**Given records**:
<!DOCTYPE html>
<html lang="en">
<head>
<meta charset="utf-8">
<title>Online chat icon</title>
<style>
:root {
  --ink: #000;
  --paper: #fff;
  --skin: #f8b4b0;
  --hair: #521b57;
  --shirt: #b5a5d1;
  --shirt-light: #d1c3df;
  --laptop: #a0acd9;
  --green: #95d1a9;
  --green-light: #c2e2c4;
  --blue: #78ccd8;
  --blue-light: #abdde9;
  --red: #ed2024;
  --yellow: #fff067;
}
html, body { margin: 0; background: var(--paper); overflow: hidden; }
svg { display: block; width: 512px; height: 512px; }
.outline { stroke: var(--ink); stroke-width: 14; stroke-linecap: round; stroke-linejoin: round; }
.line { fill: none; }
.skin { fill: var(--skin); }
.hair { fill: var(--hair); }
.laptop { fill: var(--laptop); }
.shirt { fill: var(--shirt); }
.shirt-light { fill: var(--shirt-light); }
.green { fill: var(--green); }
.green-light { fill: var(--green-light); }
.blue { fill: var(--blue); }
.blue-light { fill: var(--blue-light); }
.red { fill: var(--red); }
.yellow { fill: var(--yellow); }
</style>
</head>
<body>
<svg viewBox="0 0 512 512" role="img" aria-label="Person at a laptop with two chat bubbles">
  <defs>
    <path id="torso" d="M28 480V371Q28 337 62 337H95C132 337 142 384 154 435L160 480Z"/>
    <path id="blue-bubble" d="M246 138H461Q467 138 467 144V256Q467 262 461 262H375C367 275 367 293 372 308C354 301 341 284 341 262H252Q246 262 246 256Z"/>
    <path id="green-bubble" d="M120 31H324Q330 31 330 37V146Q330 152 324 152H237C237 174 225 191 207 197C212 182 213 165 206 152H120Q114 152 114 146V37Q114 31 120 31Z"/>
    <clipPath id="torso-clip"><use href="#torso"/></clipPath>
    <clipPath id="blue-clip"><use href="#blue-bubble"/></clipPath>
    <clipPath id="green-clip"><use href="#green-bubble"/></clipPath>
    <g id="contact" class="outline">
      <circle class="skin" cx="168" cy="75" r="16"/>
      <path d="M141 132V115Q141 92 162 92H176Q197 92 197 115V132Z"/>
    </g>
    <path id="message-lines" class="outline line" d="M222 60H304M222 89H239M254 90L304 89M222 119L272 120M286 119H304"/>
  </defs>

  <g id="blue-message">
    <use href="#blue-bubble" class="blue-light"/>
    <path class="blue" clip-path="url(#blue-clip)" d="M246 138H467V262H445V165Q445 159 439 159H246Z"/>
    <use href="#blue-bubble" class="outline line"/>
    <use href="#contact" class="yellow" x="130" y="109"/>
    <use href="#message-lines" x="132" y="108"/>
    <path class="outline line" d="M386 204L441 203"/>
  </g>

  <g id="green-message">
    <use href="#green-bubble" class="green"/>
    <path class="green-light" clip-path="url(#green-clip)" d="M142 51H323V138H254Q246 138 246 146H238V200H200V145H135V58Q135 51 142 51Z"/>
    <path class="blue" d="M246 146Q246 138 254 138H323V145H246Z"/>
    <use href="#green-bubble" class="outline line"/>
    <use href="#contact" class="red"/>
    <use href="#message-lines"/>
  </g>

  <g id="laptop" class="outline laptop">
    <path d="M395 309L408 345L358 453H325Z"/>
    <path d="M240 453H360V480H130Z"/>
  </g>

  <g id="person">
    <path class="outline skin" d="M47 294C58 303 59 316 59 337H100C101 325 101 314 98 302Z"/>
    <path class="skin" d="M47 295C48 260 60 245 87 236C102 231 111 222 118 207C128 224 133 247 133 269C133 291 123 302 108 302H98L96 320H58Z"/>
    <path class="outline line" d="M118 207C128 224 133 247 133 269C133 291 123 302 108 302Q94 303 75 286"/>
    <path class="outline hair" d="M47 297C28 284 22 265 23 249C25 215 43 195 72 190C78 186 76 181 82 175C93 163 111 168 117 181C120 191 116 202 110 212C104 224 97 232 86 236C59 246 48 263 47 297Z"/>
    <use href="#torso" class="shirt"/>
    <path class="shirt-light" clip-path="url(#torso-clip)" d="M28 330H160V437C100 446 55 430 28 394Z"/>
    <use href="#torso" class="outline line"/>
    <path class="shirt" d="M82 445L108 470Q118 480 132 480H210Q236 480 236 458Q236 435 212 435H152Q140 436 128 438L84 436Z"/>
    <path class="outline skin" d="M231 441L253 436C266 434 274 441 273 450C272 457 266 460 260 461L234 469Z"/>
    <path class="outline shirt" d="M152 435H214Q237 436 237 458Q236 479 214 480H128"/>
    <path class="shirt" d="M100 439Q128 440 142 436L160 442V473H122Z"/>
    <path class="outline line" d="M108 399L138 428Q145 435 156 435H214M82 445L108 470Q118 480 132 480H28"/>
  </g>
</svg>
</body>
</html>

**Prompt**:
Locate the string "chat" in the listing above and copy every line where it occurs.

**Exercise output**:
<title>Online chat icon</title>
<svg viewBox="0 0 512 512" role="img" aria-label="Person at a laptop with two chat bubbles">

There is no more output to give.